──────── Data shown

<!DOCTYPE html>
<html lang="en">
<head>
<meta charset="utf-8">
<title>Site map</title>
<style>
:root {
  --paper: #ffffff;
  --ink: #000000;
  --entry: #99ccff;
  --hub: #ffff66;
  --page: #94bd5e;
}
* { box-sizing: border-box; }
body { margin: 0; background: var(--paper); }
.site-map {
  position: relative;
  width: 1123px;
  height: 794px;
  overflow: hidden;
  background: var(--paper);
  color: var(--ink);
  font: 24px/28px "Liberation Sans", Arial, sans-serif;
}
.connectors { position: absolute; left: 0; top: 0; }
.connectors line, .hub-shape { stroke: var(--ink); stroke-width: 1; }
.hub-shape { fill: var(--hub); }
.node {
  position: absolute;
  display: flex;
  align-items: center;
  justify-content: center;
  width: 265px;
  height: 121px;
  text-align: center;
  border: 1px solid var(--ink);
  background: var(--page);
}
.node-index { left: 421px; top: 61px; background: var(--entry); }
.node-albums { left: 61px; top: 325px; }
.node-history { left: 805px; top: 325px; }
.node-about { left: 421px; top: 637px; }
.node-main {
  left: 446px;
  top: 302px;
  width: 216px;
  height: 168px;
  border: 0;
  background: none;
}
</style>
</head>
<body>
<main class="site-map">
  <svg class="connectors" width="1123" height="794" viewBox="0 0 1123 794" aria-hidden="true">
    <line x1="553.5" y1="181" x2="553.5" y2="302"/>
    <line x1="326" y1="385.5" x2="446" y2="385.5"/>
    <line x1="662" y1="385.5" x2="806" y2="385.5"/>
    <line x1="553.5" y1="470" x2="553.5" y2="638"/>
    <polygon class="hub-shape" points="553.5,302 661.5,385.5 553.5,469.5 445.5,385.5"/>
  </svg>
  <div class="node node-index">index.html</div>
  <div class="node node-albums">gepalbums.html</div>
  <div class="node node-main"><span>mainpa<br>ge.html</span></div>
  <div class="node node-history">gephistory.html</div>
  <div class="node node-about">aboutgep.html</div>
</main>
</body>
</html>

────────────────

| Task brief |
The lines to output run from the one containing "text-align: center;" through the last line of the records above; repeat them exactly and nothing more.

| Answer area |
  text-align: center;
  border: 1px solid var(--ink);
  background: var(--page);
}
.node-index { left: 421px; top: 61px; background: var(--entry); }
.node-albums { left: 61px; top: 325px; }
.node-history { left: 805px; top: 325px; }
.node-about { left: 421px; top: 637px; }
.node-main {
  left: 446px;
  top: 302px;
  width: 216px;
  height: 168px;
  border: 0;
  background: none;
}
</style>
</head>
<body>
<main class="site-map">
  <svg class="connectors" width="1123" height="794" viewBox="0 0 1123 794" aria-hidden="true">
    <line x1="553.5" y1="181" x2="553.5" y2="302"/>
    <line x1="326" y1="385.5" x2="446" y2="385.5"/>
    <line x1="662" y1="385.5" x2="806" y2="385.5"/>
    <line x1="553.5" y1="470" x2="553.5" y2="638"/>
    <polygon class="hub-shape" points="553.5,302 661.5,385.5 553.5,469.5 445.5,385.5"/>
  </svg>
  <div class="node node-index">index.html</div>
  <div class="node node-albums">gepalbums.html</div>
  <div class="node node-main"><span>mainpa<br>ge.html</span></div>
  <div class="node node-history">gephistory.html</div>
  <div class="node node-about">aboutgep.html</div>
</main>
</body>
</html>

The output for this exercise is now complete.